The process of designing the center highlights the importance of authentic community engagement. Robust local partnerships supported solutions for a sustainable, place-based design that integrates interior and exterior public and programmed spaces. The project seeks to blur the distinction between indoors and outdoors and promote the health and wellness of building occupants. Care was taken to maximize views to the outdoors from within, to provide dynamic daylighting to all of the occupied spaces, and encourage occupants to feel connected to the park landscape around them.

Together, Arlington Parks and Recreation and VMDO developed a context-specific community engagement process involving a series of active public workshops that facilitated community feedback in an effort to promote equity, access, public health, and sustainable design. The team applied an empathetic approach to gathering cross-generational and inter-disciplinary voices that informed the design of numerous blended spaces connected to nature – spaces inside, outside, and thresholds in between, interweaving building and landscape.

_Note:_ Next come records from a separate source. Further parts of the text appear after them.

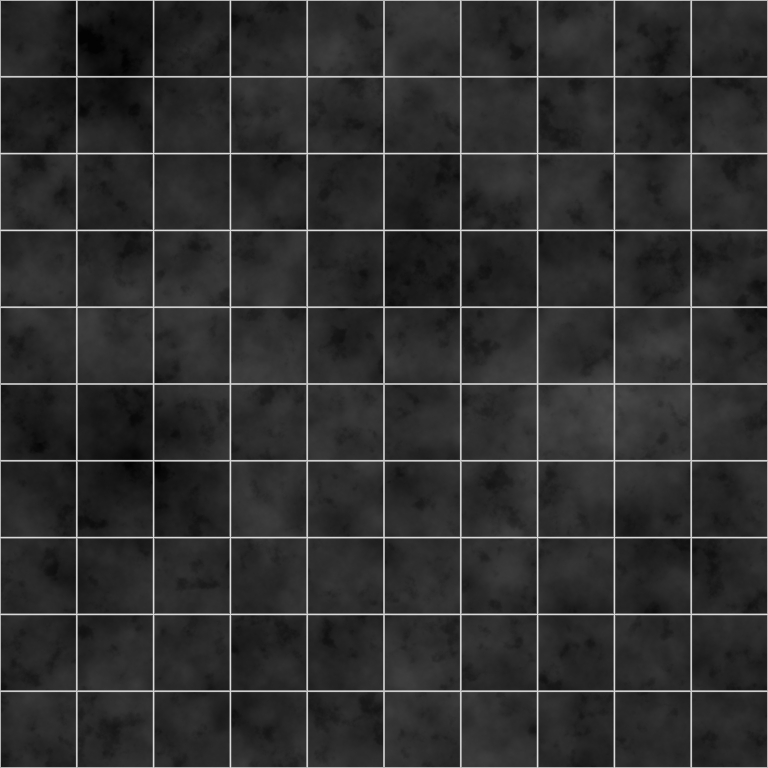
A three.js fragment shader for this texture:

```glsl
// Ten by ten charcoal stone tiles parted by thin pale grout lines.
// Broad cloudy noise shades the whole floor, while each tile takes its own
// offset into a finer mottle, so that its blotches stop at the grout.

varying vec2 vUv;

const float TILES = 10.0;           // repeats across and down
const float GROUT_WIDTH = 0.0021;   // in canvas units
const float EDGE_SOFTNESS = 0.001;
const vec3 GROUT_COLOR = vec3(0.86);
const vec3 STONE_TINT = vec3(1.0);
const float STONE_LEVEL = 0.172;
const float STONE_DARKEST = 0.012;
const float STONE_LIGHTEST = 0.31;
const float CLOUD_SCALE = 5.0;
const float CLOUD_STRENGTH = 0.12;
const float MOTTLE_SCALE = 20.0;
const float MOTTLE_STRENGTH = 0.15;
const float SPOT_SCALE = 48.0;
const float SPOT_STRENGTH = 0.045;
const float TILE_VARIATION = 0.03;

// Broad stains and worn areas: centre, then radii
const vec4 LEFT_STAIN = vec4(0.13, 0.40, 0.13, 0.12);
const vec4 TOP_STAIN = vec4(0.15, 0.94, 0.09, 0.10);
const vec4 RIGHT_STAIN = vec4(0.80, 0.68, 0.30, 0.18);
const vec4 WORN_PATCH = vec4(0.77, 0.45, 0.10, 0.07);

float hash(vec2 p) {
  vec3 q = fract(vec3(p.xyx) * 0.1031);
  q += dot(q, q.yzx + 33.33);
  return fract((q.x + q.y) * q.z);
}

float noise(vec2 p) {
  vec2 cell = floor(p);
  vec2 f = fract(p);
  f = f * f * f * (f * (f * 6.0 - 15.0) + 10.0);
  float low = mix(hash(cell), hash(cell + vec2(1.0, 0.0)), f.x);
  float high = mix(hash(cell + vec2(0.0, 1.0)), hash(cell + vec2(1.0)), f.x);
  return mix(low, high, f.y);
}

// Rotated octaves of noise, centred on zero
float fbm(vec2 p) {
  float sum = 0.0;
  float weight = 0.5;
  for (int i = 0; i < 5; i++) {
    sum += weight * (noise(p) - 0.5);
    p = mat2(1.6, 1.2, -1.2, 1.6) * p + vec2(17.3, 9.1);
    weight *= 0.54;
  }
  return sum;
}

float softPatch(vec2 p, vec4 area) {
  vec2 d = (p - area.xy) / area.zw;
  return exp(-dot(d, d));
}

float stoneShade(vec2 uv) {
  vec2 tile = floor(uv * TILES);
  vec2 tileOffset = 40.0 * vec2(hash(tile + 3.7), hash(tile + 61.2));

  // Floor-wide clouds, with ragged borders on the stains
  float cloud = fbm(uv * CLOUD_SCALE + 12.4);
  vec2 warped = uv + 0.07 * vec2(fbm(uv * 9.0 + 31.0), fbm(uv * 9.0 + 73.0));
  float shade = STONE_LEVEL + CLOUD_STRENGTH * cloud;
  shade -= 0.115 * softPatch(warped, LEFT_STAIN);
  shade -= 0.10 * softPatch(warped, TOP_STAIN);
  shade -= 0.035 * softPatch(warped, RIGHT_STAIN);
  shade += 0.07 * softPatch(warped, WORN_PATCH);

  // Variation and blotches of the single tile
  float mottle = fbm(uv * MOTTLE_SCALE + tileOffset);
  float spots = fbm(uv * SPOT_SCALE + tileOffset.yx + 7.0);
  shade += TILE_VARIATION * (hash(tile + 19.0) - 0.5);
  shade += MOTTLE_STRENGTH * mottle;
  shade -= SPOT_STRENGTH * smoothstep(0.08, 0.4, spots - 0.5 * mottle);
  return clamp(shade, STONE_DARKEST, STONE_LIGHTEST);
}

// Lines centred on the tile borders, canvas edges included
float groutMask(vec2 uv) {
  vec2 distances = abs(fract(uv * TILES + 0.5) - 0.5) / TILES;
  float nearest = min(distances.x, distances.y);
  float halfWidth = 0.5 * GROUT_WIDTH;
  return 1.0 - smoothstep(halfWidth - EDGE_SOFTNESS, halfWidth + EDGE_SOFTNESS, nearest);
}

void main() {
  vec3 stone = STONE_TINT * stoneShade(vUv);
  gl_FragColor = vec4(mix(stone, GROUT_COLOR, groutMask(vUv)), 1.0);
}
```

Through community meetings, online feedback, and on-site engagement, community voices helped inform the initial stages of design. The first meeting focused on understanding the site and neighborhood, spatial characteristics and materials of different program spaces, and community fears and desires for the project. Design drivers were derived from this feedback as well as from existing site features, board directives, and sustainability goals. At subsequent meetings, multiple schemes were presented, evaluated and refined, resulting in a hybrid solution that is integrated into the park while still presenting a strong recognizable presence in the community.

Through the integration of building and landscape, the project offers a holistic response to an urban challenge – ultimately creating public space that is greater and greener for residents.